In many of her Globe and Mail columns, Margaret Wente challenges academic orthodoxy, so when a blogger who is also a professor at the University of Ottawa blogged about Wente being a plagiarist, I immediately suspected academic sensitivities played a role. As I’ve thought more about this over the past few days (I found out about the case only on Sunday, reading Maclean’s online, after wondering why I couldn’t find Wente’s column in my Saturday Globe and Mail), I’ve concluded that academic sensitivities probably did play a role, and not just in the simple way of an academic wanting revenge, which I at first assumed.
Academics generally have a very harsh view towards plagiarism when it occurs within their profession, and rightly so, given the nature of their profession. Academics are rewarded mainly for their research work, which presumably entails creating new knowledge. If an academic borrows liberally from another academic’s work without giving adequate credit, this amounts to an act of theft, that can seriously hurt the career of the originator of the “new knowledge”. In what is currently their secondary role, teaching and evaluating students, for there to be any fairness in the evaluation system, plagiarism by students has to be taboo.
Although Carol Wainio has pointed out in her blog, Media Culpa, some very interesting efficiencies used by Wente when she writes her columns (particularly one column that Wainio painstakingly dissects and in which, I agree, Wente took these efficiencies too far), I believe it was wrong for Wainio to have applied to the work of a journalist who was writing three opinion pieces each week in a newspaper what would seem to be the same standards that she would apply to academics, or to her university students. Anyone who has read Wente’s columns knows she knows how to write–and doesn’t need to repeat English 101. Also, Wente wasn’t creating new knowledge, or even professing to do so, but only stating her opinion about an existing state of affairs, about which other journalists previously had written.
We still need plagiarism laws in journalism to protect both writers and the publications in which they publish their work. (According to a detailed entry on Wikipedia about the history of plagiarism, the modern ideals for originality and against plagiarism appeared only in the 18th century, and seem to have been related to the economics of the book trade.) However, as Jesse Brown suggested in his very interesting piece in Maclean’s, “Margaret Wente, remix artist?“, maybe we need to change the standards for journalism somewhat in the current digital age, when we have access to information from so many different sources, and when opinions tend to be formed through a “cut-and-paste” process.
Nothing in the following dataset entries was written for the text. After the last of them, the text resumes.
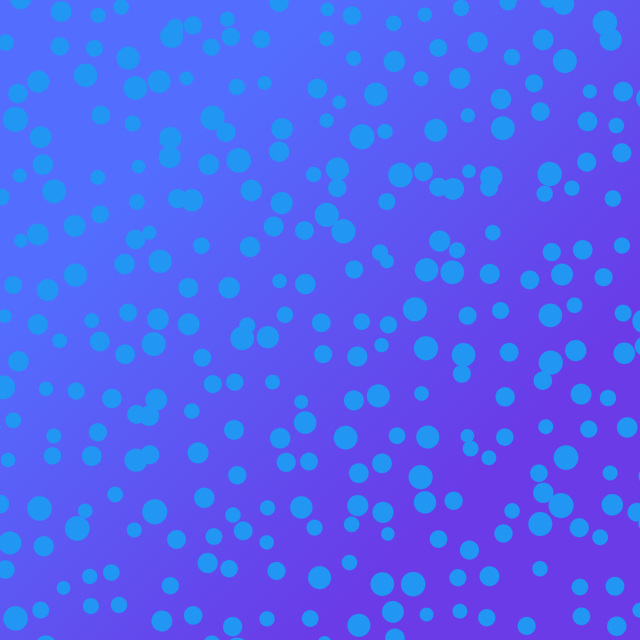
A WebGL 2 fragment shader for this pattern:

```glsl
#version 300 es
precision highp float;

uniform vec2 u_resolution;
out vec4 fragColor;

const vec3 CORNFLOWER = vec3(0.325, 0.430, 0.998);
const vec3 VIOLET = vec3(0.415, 0.230, 0.903);
const vec3 DOT_BLUE = vec3(0.129, 0.588, 0.953);

const float CELLS = 17.07;      // grid cells across the canvas
const float JITTER = 0.78;      // spread of dot centres, in cells
const float CELL_CENTRE = 0.35;
const float MIN_RADIUS = 0.18;  // radii in cells
const float MAX_RADIUS = 0.335;

float hash(vec2 p, float seed) {
    return fract(sin(dot(p, vec2(127.1, 311.7)) + seed * 74.7) * 43758.5453);
}

// Diagonal blend, flat in both end corners
vec3 diagonalGradient(vec2 p, vec3 from, vec3 to) {
    float along = 0.5 * (p.x + p.y);
    return mix(from, to, clamp((along - 0.25) / 0.5, 0.0, 1.0));
}

// Signed distance to the dot that belongs to one cell
float dotDistance(vec2 p, vec2 cell) {
    vec2 offset = vec2(hash(cell, 1.0), hash(cell, 2.0)) - 0.5;
    vec2 centre = cell + CELL_CENTRE + JITTER * offset;
    float radius = mix(MIN_RADIUS, MAX_RADIUS, hash(cell, 3.0));
    return length(p - centre) - radius;
}

// Signed distance to the nearest dot, searching the neighbouring cells
float scatteredDots(vec2 p) {
    vec2 home = floor(p);
    float nearest = 1e3;
    for (int y = -1; y <= 1; y++) {
        for (int x = -1; x <= 1; x++) {
            nearest = min(nearest, dotDistance(p, home + vec2(x, y)));
        }
    }
    return nearest;
}

void main() {
    // Canvas position measured from the top left corner
    vec2 uv = gl_FragCoord.xy / u_resolution;
    vec2 p = vec2(uv.x, 1.0 - uv.y);

    vec3 background = diagonalGradient(p, CORNFLOWER, VIOLET);

    // Dots with edges smoothed over about one pixel
    float edge = 0.75 * CELLS / min(u_resolution.x, u_resolution.y);
    float coverage = 1.0 - smoothstep(-edge, edge, scatteredDots(p * CELLS));

    fragColor = vec4(mix(background, DOT_BLUE, coverage), 1.0);
}
```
Frankly, I find Wente’s apparent fabrication of an attendee at a political event, presented in her column as an actual person, which Wainio also uncovered, far more unsettling than Wente’s use of a couple of sentences written by another journalist without ‘proper’ attribution. I hope it was a simple mistake, that resulted from Wente having to work too quickly and, in this age of major cutbacks at newspapers, not having adequate editorial support at the Globe and Mail.